Pecan Pie Rugelach

November 20, 2013

DSC_0239

I made these delicious pumpkin cheesecake bars last week.  They were creamy and sweet, and a little nutty (as in, filled with nuts), and just hit that pumpkin spot we all have just about this time every year.  I was going to write about my first encounter with a pumpkin flavored dessert.  And how it evolved into this deep love for this wonderful squash.  It was going to be lovely, that post.  I was quite pleased with it.

DSC_0218

And then I made this rugelach.    This pecan pie rugelach.  And, just like that, all bets were off.

DSC_0223

I had to change course with my posting this week.  Because these are just too good to keep from you.  The rugelach  pastry is flaky and buttery with just a hint of sweetness, resembling none other than a pie crust.  Except it’s the best pie crust ever.  Yep.  And the filling is the best part of pecan pie – sweet and caramelized and sticky nuts, but not overly sweet.  This was incredible and outdid many other holiday sweets I’ve made before.

DSC_0221

And the bonus is that this rugelach is appropriate for two of the most delicious holidays coincidentally happening together next week: Thanksgiving and Hanukkah, affectionately known as Hanugiving!  Or Thanksgivukkah!  Just make these.

DSC_0238

Pecan Pie Rugelach (adapted from BuzzFeed)

1 cup all purpose flour
¼ tsp. salt
1.5 tbsp. sugar
½ cup unsalted butter (1 stick), cut into cubes
½ cup cream cheese (4 oz.), cut into cubes

2 cups pecan halves
1/4 cup unsalted butter (1/2 stick), cut into cubes
1/2 cup dark brown sugar
1/2 tsp. sea salt
½ cup corn syrup
1 tsp. vanilla

1 egg yolk
1 tablespoon water

turbinado sugar, optional, for sprinkling
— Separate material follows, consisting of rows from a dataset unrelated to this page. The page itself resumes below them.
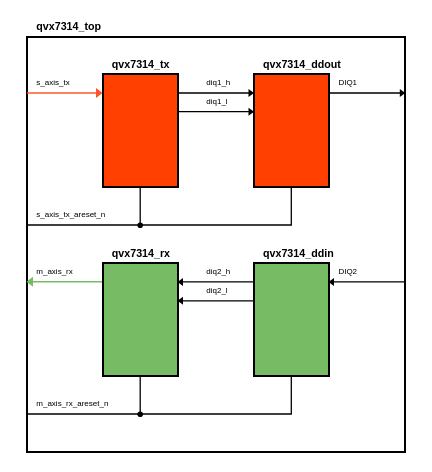
<!DOCTYPE html>
<html lang="en">
<head>
<meta charset="utf-8">
<title>qvx7314_top block diagram</title>
<style>
:root {
  --ink: #000;
  --paper: #fff;
  --transmit: #ff4000;
  --transmit-wire: #ff5429;
  --receive: #77bb65;
}
* { box-sizing: border-box; }
html, body { margin: 0; overflow: hidden; background: var(--paper); }
.diagram {
  position: relative;
  width: 432px;
  height: 472px;
  overflow: hidden;
  color: var(--ink);
  font-family: "Liberation Sans", Arial, sans-serif;
}
.wires { position: absolute; inset: 0; }
.wire { fill: none; stroke: var(--ink); stroke-width: 1.3; }
.wire.tx { stroke: var(--transmit-wire); }
.wire.rx { stroke: var(--receive); stroke-width: 1.6; }
.tip.tx { fill: var(--transmit-wire); }
.tip.rx { fill: var(--receive); }
.module, .block { position: absolute; border: 2px solid var(--ink); }
.module { left: 26px; top: 35.5px; width: 379.5px; height: 417px; }
.block { width: 77.5px; height: 115px; }
.block.tx { top: 73px; background: var(--transmit); }
.block.rx { top: 262px; background: var(--receive); }
.core { left: 101.5px; }
.ddr { left: 252.6px; }
.name, .signal { position: absolute; margin: 0; white-space: nowrap; }
.name { font-size: 10.7px; line-height: 12px; font-weight: 700; }
.signal { font-size: 8px; line-height: 10px; }
</style>
</head>
<body>
<main class="diagram">
  <div class="module"></div>

  <svg class="wires" width="432" height="472" viewBox="0 0 432 472" aria-hidden="true">
    <defs>
      <polygon id="tip-right" points="0,0 -5.5,-4 -5.5,4"/>
      <polygon id="tip-left" points="0,0 5.5,-4 5.5,4"/>
    </defs>
    <g class="transmit-wires">
      <path class="wire tx" d="M27 93H98"/>
      <path class="wire" d="M178 93H250M178 111.7H250M329 93H401"/>
      <path class="wire" d="M27 225H291.3V187M140.2 187V225"/>
      <polygon class="tip tx" points="102.5,93 96,88 96,98"/>
      <use href="#tip-right" x="254" y="93"/>
      <use href="#tip-right" x="254" y="111.7"/>
      <use href="#tip-right" x="405.3" y="93"/>
      <circle cx="140.2" cy="225.2" r="2.8"/>
    </g>
    <g class="receive-wires">
      <path class="wire rx" d="M102 281.7H31"/>
      <path class="wire" d="M253 281.9H182M253 300.8H182M404 281.9H333"/>
      <path class="wire" d="M27 414H291.3V376M140.2 376V414"/>
      <polygon class="tip rx" points="26.5,281.7 33,276.7 33,286.7"/>
      <use href="#tip-left" x="177.5" y="281.9"/>
      <use href="#tip-left" x="177.5" y="300.8"/>
      <use href="#tip-left" x="328.5" y="281.9"/>
      <circle cx="140.2" cy="414.2" r="2.8"/>
    </g>
  </svg>

  <div class="block tx core"></div>
  <div class="block tx ddr"></div>
  <div class="block rx core"></div>
  <div class="block rx ddr"></div>

  <h1 class="name" style="left:36.3px; top:20px">qvx7314_top</h1>
  <h2 class="name" style="left:111.8px; top:58px">qvx7314_tx</h2>
  <h2 class="name" style="left:263px; top:58px">qvx7314_ddout</h2>
  <h2 class="name" style="left:111.8px; top:247px">qvx7314_rx</h2>
  <h2 class="name" style="left:263px; top:247px">qvx7314_ddin</h2>

  <p class="signal" style="left:36.3px; top:78px">s_axis_tx</p>
  <p class="signal" style="left:206.3px; top:78px">diq1_h</p>
  <p class="signal" style="left:206.3px; top:97px">diq1_l</p>
  <p class="signal" style="left:338.4px; top:78px">DIQ1</p>
  <p class="signal" style="left:36.3px; top:210px">s_axis_tx_areset_n</p>

  <p class="signal" style="left:36.3px; top:267px">m_axis_rx</p>
  <p class="signal" style="left:206.3px; top:267px">diq2_h</p>
  <p class="signal" style="left:206.3px; top:286px">diq2_l</p>
  <p class="signal" style="left:338.4px; top:267px">DIQ2</p>
  <p class="signal" style="left:36.3px; top:399px">m_axis_rx_areset_n</p>
</main>
</body>
</html>
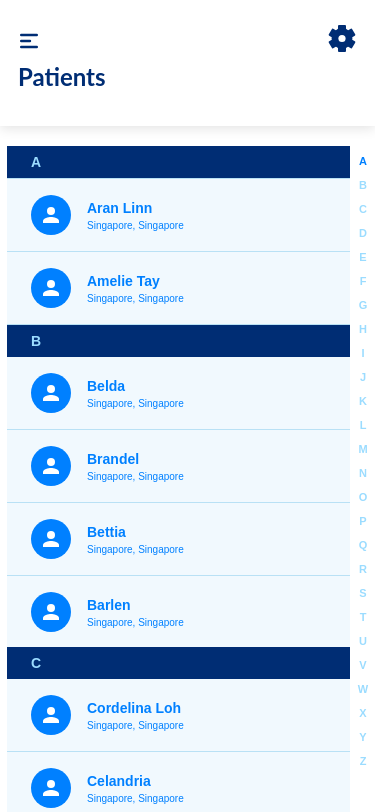
<!DOCTYPE html>
<html lang="en">
<head>
<meta charset="utf-8">
<title>Patients</title>
<style>
:root {
  --navy: #002d74;
  --blue: #0080ff;
  --sky: #9bdcff;
  --row: #f1f9fe;
  --line: #b9e1f5;
  --white: #fff;
}
* { box-sizing: border-box; margin: 0; padding: 0; }
html, body { width: 375px; height: 812px; overflow: hidden; background: var(--white); }
body { font-family: "Liberation Sans", Arial, sans-serif; }
a { color: inherit; text-decoration: none; }
svg { display: block; }
.screen { width: 375px; height: 812px; overflow: hidden; display: flex; flex-direction: column; }
.topbar { flex: none; height: 126px; padding: 24px 19px 0 18px; background: var(--white); box-shadow: 0 2px 12px rgba(0, 0, 0, .12); }
.actions { display: flex; justify-content: space-between; align-items: flex-start; height: 38px; }
.menu { padding: 9px 0 0 2px; }
h1 { font: 700 24px/30px Lato, Carlito, sans-serif; color: var(--navy); }
.content { display: flex; height: 686px; padding: 20px 0 0 7px; }
.directory { width: 343px; height: 666px; overflow: hidden; }
h2 { height: 32px; padding-left: 24px; background: var(--navy); color: var(--sky); font-size: 14px; line-height: 32px; }
.group:first-child h2 { height: 33px; border-bottom: 1px solid var(--line); }
.group ul, .index { list-style: none; }
.group:nth-child(2) li:last-child { height: 71px; border: 0; }
.patient { display: flex; height: 73px; padding: 16px 24px; gap: 16px; background: var(--row); border-bottom: 1px solid var(--line); color: var(--blue); }
.avatar { flex: none; width: 40px; height: 40px; }
.name { display: block; padding-top: 4px; font-size: 14px; font-weight: 700; line-height: 18px; }
.place { display: block; font-size: 10px; line-height: 17px; }
.index { width: 25px; padding: 3px 0 0 1px; color: var(--sky); font-size: 11px; font-weight: 700; line-height: 24px; text-align: center; }
.index .current { color: var(--blue); }
</style>
</head>
<body>
<svg width="0" height="0" style="position:absolute" aria-hidden="true">
  <defs>
    <symbol id="person" viewBox="0 0 40 40">
      <circle cx="20" cy="20" r="20" fill="#0080ff"/>
      <circle cx="20" cy="16" r="4" fill="#fff"/>
      <path d="M12 28V26C12 23.3 17.3 22 20 22S28 23.3 28 26V28Z" fill="#fff"/>
    </symbol>
    <rect id="tooth" x="-4" y="-13.5" width="8" height="8" rx="1"/>
  </defs>
</svg>
<main class="screen">
  <header class="topbar">
    <div class="actions">
      <a class="menu" href="#" aria-label="Menu">
        <svg width="18" height="16" viewBox="0 0 18 16" fill="none" stroke="#002d74" stroke-width="2.4" stroke-linecap="round"><path d="M1.2 2H16.8M1.2 8H10M1.2 14H16.8"/></svg>
      </a>
      <a href="#" aria-label="Settings">
        <svg width="28" height="28" viewBox="-14 -14.5 28 28" fill="#002d74">
          <circle r="10.4"/>
          <use href="#tooth"/>
          <use href="#tooth" transform="rotate(60)"/>
          <use href="#tooth" transform="rotate(120)"/>
          <use href="#tooth" transform="rotate(180)"/>
          <use href="#tooth" transform="rotate(240)"/>
          <use href="#tooth" transform="rotate(300)"/>
          <circle r="3.6" fill="#fff"/>
        </svg>
      </a>
    </div>
    <h1>Patients</h1>
  </header>
  <div class="content">
    <div class="directory">
      <section class="group">
        <h2>A</h2>
        <ul>
          <li class="patient"><svg class="avatar"><use href="#person"/></svg><a href="#"><span class="name">Aran Linn</span><span class="place">Singapore, Singapore</span></a></li>
          <li class="patient"><svg class="avatar"><use href="#person"/></svg><a href="#"><span class="name">Amelie Tay</span><span class="place">Singapore, Singapore</span></a></li>
        </ul>
      </section>
      <section class="group">
        <h2>B</h2>
        <ul>
          <li class="patient"><svg class="avatar"><use href="#person"/></svg><a href="#"><span class="name">Belda</span><span class="place">Singapore, Singapore</span></a></li>
          <li class="patient"><svg class="avatar"><use href="#person"/></svg><a href="#"><span class="name">Brandel</span><span class="place">Singapore, Singapore</span></a></li>
          <li class="patient"><svg class="avatar"><use href="#person"/></svg><a href="#"><span class="name">Bettia</span><span class="place">Singapore, Singapore</span></a></li>
          <li class="patient"><svg class="avatar"><use href="#person"/></svg><a href="#"><span class="name">Barlen</span><span class="place">Singapore, Singapore</span></a></li>
        </ul>
      </section>
      <section class="group">
        <h2>C</h2>
        <ul>
          <li class="patient"><svg class="avatar"><use href="#person"/></svg><a href="#"><span class="name">Cordelina Loh</span><span class="place">Singapore, Singapore</span></a></li>
          <li class="patient"><svg class="avatar"><use href="#person"/></svg><a href="#"><span class="name">Celandria</span><span class="place">Singapore, Singapore</span></a></li>
        </ul>
      </section>
    </div>
    <ol class="index">
      <li class="current">A</li><li>B</li><li>C</li><li>D</li><li>E</li><li>F</li><li>G</li><li>H</li><li>I</li><li>J</li><li>K</li><li>L</li><li>M</li><li>N</li><li>O</li><li>P</li><li>Q</li><li>R</li><li>S</li><li>T</li><li>U</li><li>V</li><li>W</li><li>X</li><li>Y</li><li>Z</li>
    </ol>
  </div>
</main>
</body>
</html>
For the dough: Let butter and cream cheese sit out at room temperature for 10 minutes, so that they are still cool but slightly soft.  Beat together the cream cheese and butter until well combined and smooth.  Combine flour, sugar and salt in a medium bowl.  Pour into the cream cheese and butter mixture and beat until the dough is just combined.  Be careful not to over mix.  Use your hands to divide the dough into 2 equal pieces, shape into a smooth disk. Wrap tightly with plastic wrap and place in refrigerator for at least 2 hours, or up to 1 day.

For the filling: Finely chop pecans and set aside.  In a non-stick pan, melt butter over medium heat.  The butter will melt and get all foamy.  Keep heating until the butter has turned brown and smells nutty.  Add brown sugar and salt and stir together until the brown sugar has melted.  Turn the heat to low, and pour in the pecans.  Stir the mixture until the pecans are toasted, about 7 minutes.  Take off the heat and add corn syrup and vanilla.  Let the mixture come to room temperature.

Line two cookie sheets with parchment paper.  Unwrap one of chilled doughs.  On a lightly floured surface, with a rolling pin, roll into a square, about 1/8 inch thick.  The square will be about the size of a standard sheet of paper.  Take half of the cooled pecan mixture and spread it evenly on the dough.  Working from the long side of the square, carefully roll the dough into a spiral, like a cinnamon roll.  With a sharp knife or pizza cutter, cut the roll into 1 inch pieces.  Place on baking sheet, about 1 inch apart from each other.  Repeat with other disk of dough.  Place in refrigerator for at least 30 minutes, preferably 1 hour.

Preheat oven to 350°F.  Beat egg yolk with the tablespoon of water and set aside.  Take cooled rugelach out of the refrigerator.  Brush each rugelach with egg wash.  Sprinkle with turbinado sugar, if using.  Bake for 30-35 minutes or until the tops are golden brown.  The filling will have spilled out, but don’t worry!  Let the rugelach cool on baking sheet for 15 minutes.  Break off excess spill (that has turned into brittle, which you can enjoy!).  Let cool completely on wire rack.

Advertisements

2 Responses to “Pecan Pie Rugelach”


  1. […] of everything that is out there.  I know the recipes that are trending on all of the food blogs (pie in the form of other desserts were all the rage last year), I know the new ways people are approaching food (hello, cake pops!), […]


Leave a Reply

Fill in your details below or click an icon to log in:

WordPress.com Logo

You are commenting using your WordPress.com account. Log Out / Change )

Twitter picture

You are commenting using your Twitter account. Log Out / Change )

Facebook photo

You are commenting using your Facebook account. Log Out / Change )

Google+ photo

You are commenting using your Google+ account. Log Out / Change )

Connecting to %s

%d bloggers like this: